In my adult life, I’ve had three memorable dogs—Gorm, Dune, and Mayday. They all lived long lives, for dogs. When Dune came into that twilight time, her warm brown eyes clouded into a strange blue and her hearing all but lost, I despaired of losing her. When my husband, Paul, died, she refused to come out from under our bed for three days, which is what I felt like doing.
My parents died soon after. I found it hard to recover from all the loss. By then Dune was getting ready to leave me. I definitely needed help. The doctor recommended antidepressants. I was reluctant. I thought a puppy sounded like more fun, so I found a mini-schnauzer with a delicious little face and eager eyes. I named her Mayday, actually “m’aidez,” which is French for “help me” and from which we took our word for emergency: Mayday! In seeking her, I was looking for a way out of the unending grief. Of course, as soon as she entered our lives, Dune and I were restored. New life! Mayday entertained us, infuriated us, and brought us joy. Better than Prozac any day.
But, alas, we can clone sheep, but no one has figured out how to extend the lives of our dogs to even begin to match the length of our own. Dune surrendered at 17. More precisely, on the very day on which I had arranged to have her put down, she walked off into the dawn and never returned. Weeks later, I found her tired old body floating in the pond, a veritable Virginia Woolf, equipped with clairvoyance to boot.
When they’re with me, I’ve called all my dogs “Best Dog.” Because they are. Mayday was very much my best dog, a sturdy little terrier who could run like a racehorse and snore like an old man. But it seemed like no time before she turned 16, reminding me daily of Dune at her most elderly, the cloudy eyes, the hesitant step, the occasional lapse in continence. By then, I had brought the puppy Harriet in to ease the inevitable. It took a while, but eventually they bonded, under whose terms I will never know.
Unlike Dune, Mayday didn’t take her own life, but instead we drove together, Harriet and Mayday and I, on a somewhat overcast October day to Vermont, where their beloved vet, Andrea Neiley, waited.

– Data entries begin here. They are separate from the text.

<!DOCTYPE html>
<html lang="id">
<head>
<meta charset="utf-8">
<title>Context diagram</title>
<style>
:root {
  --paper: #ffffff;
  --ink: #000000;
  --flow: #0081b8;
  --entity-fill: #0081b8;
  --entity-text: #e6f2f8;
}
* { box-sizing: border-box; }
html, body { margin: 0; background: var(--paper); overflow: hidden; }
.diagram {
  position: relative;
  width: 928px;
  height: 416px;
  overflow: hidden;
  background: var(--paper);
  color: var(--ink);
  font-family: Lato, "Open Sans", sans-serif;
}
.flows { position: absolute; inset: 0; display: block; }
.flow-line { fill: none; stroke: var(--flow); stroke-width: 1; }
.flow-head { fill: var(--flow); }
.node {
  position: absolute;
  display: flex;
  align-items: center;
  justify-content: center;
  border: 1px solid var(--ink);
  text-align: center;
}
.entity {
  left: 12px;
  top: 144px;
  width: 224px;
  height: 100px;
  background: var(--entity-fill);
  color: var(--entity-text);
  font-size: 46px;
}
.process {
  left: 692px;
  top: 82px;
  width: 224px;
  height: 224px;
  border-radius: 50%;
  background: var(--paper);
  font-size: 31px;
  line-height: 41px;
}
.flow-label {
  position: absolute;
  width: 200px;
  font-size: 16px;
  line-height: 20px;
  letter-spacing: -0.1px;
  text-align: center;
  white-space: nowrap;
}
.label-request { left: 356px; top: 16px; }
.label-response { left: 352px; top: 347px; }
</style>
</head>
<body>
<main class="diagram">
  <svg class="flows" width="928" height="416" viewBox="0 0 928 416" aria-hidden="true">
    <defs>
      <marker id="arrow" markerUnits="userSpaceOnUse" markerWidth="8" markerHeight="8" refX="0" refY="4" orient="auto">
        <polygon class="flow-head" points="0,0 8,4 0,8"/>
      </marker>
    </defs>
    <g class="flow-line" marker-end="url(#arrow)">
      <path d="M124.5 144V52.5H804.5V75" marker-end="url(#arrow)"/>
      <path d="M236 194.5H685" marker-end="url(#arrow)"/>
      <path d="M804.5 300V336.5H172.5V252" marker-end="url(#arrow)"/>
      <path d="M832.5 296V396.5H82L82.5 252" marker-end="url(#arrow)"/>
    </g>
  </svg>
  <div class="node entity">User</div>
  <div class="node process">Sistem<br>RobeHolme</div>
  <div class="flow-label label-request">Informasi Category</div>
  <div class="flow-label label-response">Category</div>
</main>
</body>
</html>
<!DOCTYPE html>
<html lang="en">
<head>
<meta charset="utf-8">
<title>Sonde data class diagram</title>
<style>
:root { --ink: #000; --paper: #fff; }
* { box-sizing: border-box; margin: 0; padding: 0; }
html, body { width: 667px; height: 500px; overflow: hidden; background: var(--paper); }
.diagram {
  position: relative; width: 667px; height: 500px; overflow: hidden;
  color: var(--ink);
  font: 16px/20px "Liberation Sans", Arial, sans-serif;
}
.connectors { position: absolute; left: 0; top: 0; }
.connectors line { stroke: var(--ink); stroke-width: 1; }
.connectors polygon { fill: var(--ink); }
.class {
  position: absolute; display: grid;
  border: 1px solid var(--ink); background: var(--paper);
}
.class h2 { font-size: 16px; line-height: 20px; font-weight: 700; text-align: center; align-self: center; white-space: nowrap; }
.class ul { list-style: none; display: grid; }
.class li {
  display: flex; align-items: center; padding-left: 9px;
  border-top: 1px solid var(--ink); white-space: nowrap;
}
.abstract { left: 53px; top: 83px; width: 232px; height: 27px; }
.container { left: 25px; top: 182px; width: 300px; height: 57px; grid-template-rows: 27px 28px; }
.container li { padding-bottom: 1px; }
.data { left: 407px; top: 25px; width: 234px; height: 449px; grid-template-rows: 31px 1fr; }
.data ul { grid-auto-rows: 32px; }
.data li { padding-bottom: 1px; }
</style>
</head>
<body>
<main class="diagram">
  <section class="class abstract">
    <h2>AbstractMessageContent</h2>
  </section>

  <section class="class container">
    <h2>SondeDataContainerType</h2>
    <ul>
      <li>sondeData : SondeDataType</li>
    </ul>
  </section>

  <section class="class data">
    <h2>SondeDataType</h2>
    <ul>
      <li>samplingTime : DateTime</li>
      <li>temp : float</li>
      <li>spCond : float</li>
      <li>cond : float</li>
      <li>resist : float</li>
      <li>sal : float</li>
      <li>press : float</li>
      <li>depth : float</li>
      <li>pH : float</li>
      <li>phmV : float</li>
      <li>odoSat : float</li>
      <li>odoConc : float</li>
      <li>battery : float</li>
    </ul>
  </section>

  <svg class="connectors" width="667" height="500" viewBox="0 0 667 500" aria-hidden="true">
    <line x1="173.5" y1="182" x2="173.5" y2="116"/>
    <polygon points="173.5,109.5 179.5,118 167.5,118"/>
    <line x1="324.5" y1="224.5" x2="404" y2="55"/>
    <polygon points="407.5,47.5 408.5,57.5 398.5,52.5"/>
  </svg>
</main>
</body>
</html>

I carried Mayday inside, where she went peacefully and without protest, ending it all with only a small sigh. Afterward, Andrea stood back and said, “She was one tough cookie.” She opened her file. The first entries: “3 months old: chewed piece of cordwood, developed bowel blockage. 4 months: chewed up rug, bowels blocked, removed fabric ‘cork.’” So many other maydays followed: when the black Lab tore her throat open; the time the two shepherds ripped her butt off. And no one will forget the evening she acquired 1,000 ticks, in the blink of an eye—a story worthy of Stephen King. I used to say that if we shaved her, we’d find a crazy map of scars and stitches, badges of her tenacity.
I named her Mayday because I was feeling sad and felt the need for “m’aidez”—I didn’t think I was christening her with a name that would establish her fate.
Andrea gave me a hug and then gathered my best dog into a soft plaid blanket and bore her away. I swallowed my tears and went back out to the car, where Harriet waited—Harriet, on her way to becoming Best Dog.